My thing with the Coen Brothers is like a lot of folks’ thing with the Coen Brothers. I recognize and admire their craft, not so much most of their films. When they nail it – “Blood Simple”, “Raising Arizona” and “Fargo” – they’re fantastic, and I leave the theater a total believer in the mythos that’s grown up around them. When they flail, or make overrated films – “The Big Lebowski”, “Barton Fink”, and all others I wouldn’t stoop to see because they looked so mediocre – I wonder if they’re more of a brand than they are a cohesive, functioning, consistent filmmaking team. In any event, as I’m sure you’re aware, the hype level on their latest, “No Country For Old Men” has been off the charts, but it took the frothing recommendations of two friends before I’d consent to seeing it in a theater. Like most people, “I’m glad I did”. This film might be the best non-documentary I’ve seen in a year or two, and I could swear my heart stopped cold at least three times whilst watching it.
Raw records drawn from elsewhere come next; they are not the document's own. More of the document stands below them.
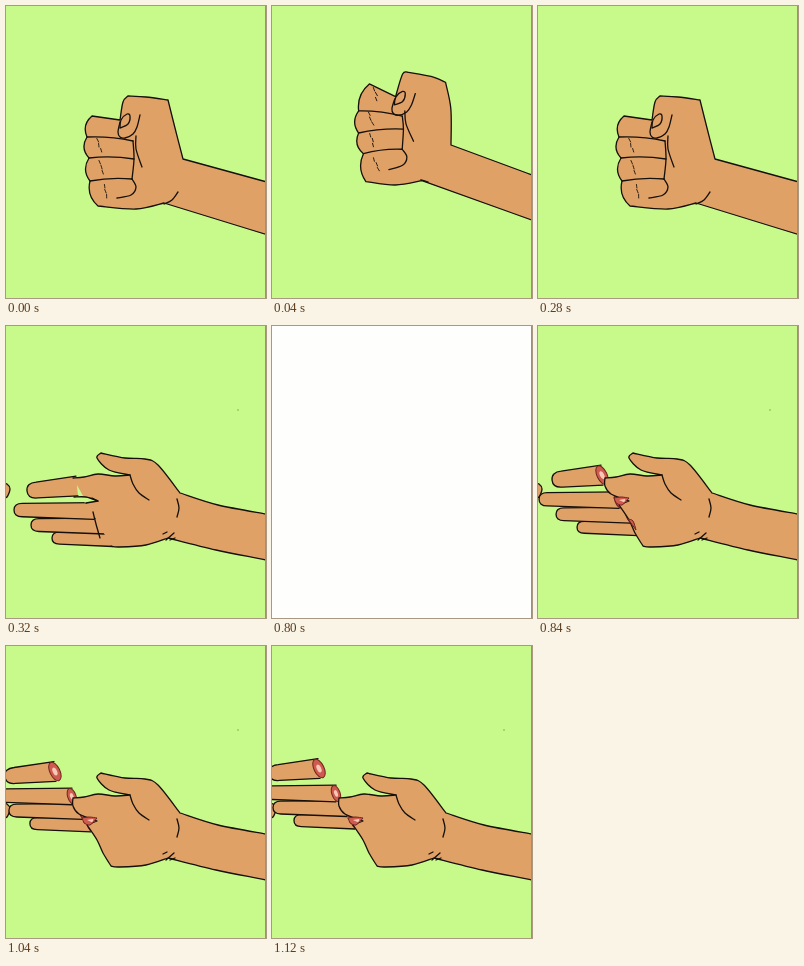
Write an HTML page that moves like this. It is 260 px wide and 292 px high and loops after 1.16 s.

```html
<!DOCTYPE html>
<html lang="en">
<head>
<meta charset="utf-8">
<title>Hand game</title>
<style>
  html, body { margin: 0; width: 100%; height: 100%; overflow: hidden; background: #c8f98b; }
  svg { display: block; width: 260px; height: 292px; }
  path { stroke: #15100b; stroke-width: 1.3; stroke-linecap: round; stroke-linejoin: round; fill: none; }
  .skin { fill: #e0a167; }
  .gap { fill: #c8f98b; }
  .thin { stroke-width: .9; }
  .blood { fill: #cf5a50; stroke: #6b241c; stroke-width: 1; }
  .bone { fill: #f6c9b4; stroke: none; }
  .whole .blood, .whole .bone { display: none; }
</style>
</head>
<body>
<svg id="stage" viewBox="0 0 260 292">
  <rect id="back" width="260" height="292"/>
</svg>
<script>
const LOOP = 1160, STEP = 40;
const stage = document.getElementById("stage");
const back = document.getElementById("back");

function node(tag, attrs, parent) {
  const el = document.createElementNS("http://www.w3.org/2000/svg", tag);
  for (const key in attrs) el.setAttribute(key, attrs[key]);
  parent.append(el);
  return el;
}
const group = (parent = stage, transform = "") => node("g", { transform }, parent);
const path = (parent, cls, d) => node("path", { class: cls, d }, parent);
const draw = (parent, cls, ...shapes) => shapes.map(s => path(parent, cls, curve(s)));

// Smooth curve through the points; "|" marks a sharp corner.
function curve(text) {
  let d = "", last = null;
  for (const part of text.split("|")) {
    const p = part.trim().split(/\s+/).map(s => s.split(",").map(Number));
    if (last) p.unshift(last);
    else d = "M" + p[0];
    for (let i = 0; i < p.length - 1; i++) {
      const a = p[i - 1] || p[i], b = p[i], c = p[i + 1], e = p[i + 2] || c;
      const near = [0, 1].map(k => b[k] + (c[k] - a[k]) / 6);
      const far = [0, 1].map(k => c[k] - (e[k] - b[k]) / 6);
      d += `C${near} ${far} ${c}`;
    }
    last = p[p.length - 1];
  }
  return d;
}

// Arc from a to b, swelling to the left of its direction
function bulge(a, b, size) {
  const dx = b[0] - a[0], dy = b[1] - a[1], len = Math.hypot(dx, dy);
  const mid = [(a[0] + b[0]) / 2 + dy / len * size, (a[1] + b[1]) / 2 - dx / len * size];
  return `Q${mid} ${b}`;
}

let seed = 7;
const random = () => (seed = seed * 16807 % 2147483647) / 2147483647;

// Short strokes running down a finger
function hatch(parent, x, y) {
  for (let i = -1; i <= 1; i++) {
    const px = x + i * 1.2 + random() * 2, py = y + i * 5;
    draw(parent, "thin", `${px},${py - 2} ${px + random() * 2},${py + 1.5}`);
  }
}

function thumb(parent, x, y, turn) {
  const g = group(parent, `translate(${x} ${y}) rotate(${turn})`);
  draw(g, "", "0,0 1,-8 7,-14 10,-12 8,-4 0,0", "0,-6 -2,4 0,9 5,10 13,6 17,-1 20,-13");
}

function fist({ hand, knuckles, creases, thumbAt, wrist, plain }) {
  const g = group();
  let d = curve(hand);
  for (let i = knuckles.length - 1; i > 0; i--) d += bulge(knuckles[i], knuckles[i - 1], 8);
  path(g, "skin", d + "Z");

  creases.forEach((end, i) => path(g, "", "M" + knuckles[i + 1] + bulge(knuckles[i + 1], end, 3)));
  const from = ([x, y], ...moves) => moves.map(([dx, dy]) => [x + dx, y + dy]).join(" ");
  draw(g, "",
    creases.join(" "),
    from(creases[2], [0, 0], [4, 8], [-1, 16], [-15, 19]),
    from(creases[0], [3, -5], [3, 8], [9, 26]),
    wrist);
  for (let i = plain; i < 4; i++) {
    const [a, b] = [knuckles[i], knuckles[i + 1]];
    hatch(g, (a[0] + b[0]) / 2 + 10, (a[1] + b[1]) / 2 - 2);
  }
  thumb(g, ...thumbAt);
  return g;
}

const lowFist = fist({
  hand: "114,114 | 117,96 122,90 | 140,91 162,94 | 169,122 177,153 | 330,195 | 330,250 | 158,197 | 130,203 92,200",
  knuckles: [[86, 110], [81, 131], [83, 152], [84, 175], [92, 200]],
  creases: [[127, 135], [128, 153], [126, 173]],
  thumbAt: [114, 122, 0],
  wrist: "158,198 166,194 172,186",
  plain: 1
});

const highFist = fist({
  hand: "133,68 | 142,46 148,45 | 170,51 184,58 | 187,85 184,121 | 330,190 | 330,236 | 152,154 | 125,156 96,150",
  knuckles: [[108, 53], [95, 79], [93, 101], [96, 122], [96, 150]],
  creases: [[138, 88], [138, 101], [135, 121]],
  thumbAt: [131, 76, 10],
  wrist: "151,153 158,156",
  plain: 0
});

// Tapered finger with a cut face at its root
function finger(parent, x, y, rootX, rootY, r) {
  const len = Math.hypot(rootX - x, rootY - y);
  const angle = Math.atan2(rootY - y, rootX - x) * 180 / Math.PI;
  const g = group(parent, `translate(${x} ${y}) rotate(${angle})`);
  const w = r * .8;
  path(g, "skin", `M${len} ${-r}L${r} ${-w}Q0 ${-w} 0 0Q0 ${w} ${r} ${w}L${len} ${r}`);
  const face = group(g, `translate(${len} 0) rotate(-20)`);
  for (const [cls, k] of [["blood", 1], ["bone", .42]])
    path(face, cls, `M0 ${-r * k}A${r * k / 2} ${r * k} 0 1 1 0 ${r * k}A${r * k / 2} ${r * k} 0 1 1 0 ${-r * k}Z`);
}

const hand = group();
node("circle", { cx: 232, cy: 84, r: .7, fill: "#718b51" }, hand);
draw(hand, "skin", "-3,158 1,158 4,163 1,171 -3,171");

const fingers = group(hand);
finger(fingers, 46, 212, 107, 213, 7.5);
finger(fingers, 25, 199, 99, 200, 8);
finger(fingers, 8, 184, 88, 185, 8.3);
finger(fingers, 21, 165, 71, 160, 10);

const OUTLINE = `67,152 78,151 92,148 109,150 124,149 | 103,144 91,132 95,127 | 119,132 139,133 152,139 174,167 |
  212,179 260,188 | 275,191 | 275,238 | 260,234 210,224 162,212 | 140,219 113,221 105,220`;

const wholePalm = group(hand);
draw(wholePalm, "skin", OUTLINE);
draw(wholePalm, "gap", "68,171 80,171 92,175 | 80,177");
draw(wholePalm, "", "87,186 90,198 94,212", "92,175 86,172");

const cutPalm = group(hand);
draw(cutPalm, "skin", OUTLINE + " | 97,207 91,194 81,179 | 91,175 | 73,168 67,160 67,152");
const nick = group(cutPalm);
draw(nick, "blood", "76,172 83,171 91,172 | 84,179 78,177 | 76,172");
draw(nick, "bone", "81,174 87,173 86,176 81,174");
const side = draw(cutPalm, "blood", "90,193 95,195 98,204 | 90,193")[0];
const spray = group(cutPalm);
draw(spray, "blood", "70,172 78,175 91,171 | 89,178 80,180 | 82,191 | 75,195 | 76,183 | 70,172");
const drop = draw(spray, "", "87,209 89,214")[0];

draw(hand, "", "124,149 127,158 133,167 143,174", "171,173 173,182 171,191",
  "157,208 161,206", "160,214 168,207", "164,214 169,212");

node("rect", { x: 259, width: 1, height: 292, fill: "#929292" }, stage);

const show = (el, on) => el.setAttribute("display", on ? "inline" : "none");

function render(time) {
  const t = Math.floor(time % LOOP / STEP) * STEP;
  const flash = t === 800;
  const cut = t > 800;

  back.setAttribute("fill", flash ? "#fefefc" : "#c8f98b");
  show(lowFist, t < 40 || t === 280);
  show(highFist, t >= 40 && t < 280);
  show(hand, t >= 320 && !flash);

  // Halfway up the swing
  highFist.setAttribute("transform", t < 120 ? "translate(-5 18) rotate(-5 184 121)" : "");

  const age = Math.max(0, t - 800);
  const drift = 41 * (1 - Math.exp(-age / 130));
  const spraying = age >= 120 && age <= 200;
  fingers.setAttribute("transform", `translate(${-.64 * drift} ${-drift})`);
  fingers.classList.toggle("whole", !cut);
  show(wholePalm, !cut);
  show(cutPalm, cut);
  show(nick, !spraying);
  show(spray, spraying);
  show(side, age < 120);
  drop.setAttribute("transform", `translate(0 ${(age - 160) * .2})`);
}

const start = performance.now();
function tick() {
  render(performance.now() - start);
  requestAnimationFrame(tick);
}
tick();
</script>
</body>
</html>
```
“No Country For Old Men” takes a pretty familiar noir boilerplate – good guy finds some money from a heist/deal-gone-bad, good guy takes money in a moment of weakness, guy is mercilessly stalked by the bad guys to whom the money is owed. At a deeper level, it’s a dream-like pondering about how the United States circa 1980 came to be so violent, so quickly remade in the course of a generation, so given to the hotheaded and the crazed. “No country for old men” indeed. It follows the languid rhythms of Cormac McCarthy’s original book, or so I am told, but “languid” is the last word I’d use to describe a film that is wound so tight with tension and explosive violence. One barely rests the entire film, as every second seems to portend the appearance of yet another bullet, air gun to the head, car crash or strangling. Javier Bardem’s creeped-out homicidal maniac – well, believe the hype. He’s fantastic, and perhaps the best (and most “honorable”, if that makes any sense) big-screen killer in years. Unlike “Fargo”, this film offer little-to-no comic relief to temper the violence, and I’ve heard people say that that’s what brings this one down a notch for them. Not for me – the pacing of “No Country For Old Men” doesn’t need any leavening with humor, even though the Coens are pretty good at mixing their bleakness with black comedy. The sense of dread and foreboding is both micro (I hope the good guy and his wife don’t get killed) and macro (what the hell is happening in this supposed land of law & order, when lunatics roam the plains murdering people with air guns?). At the end of the day, the fate of virtually every character is determined by the chance results of a coin flip, whether literally or figuratively.
There’s barely a bum note in the entire film, even when Woody Harrelson appears. When it ends in a soliloquy from one of the aforementioned old men, I sat in the theater wide-eyed with one of those “what the f***” feelings going through my head. Just drained, totally drained.
Celluloid Hut Rating: A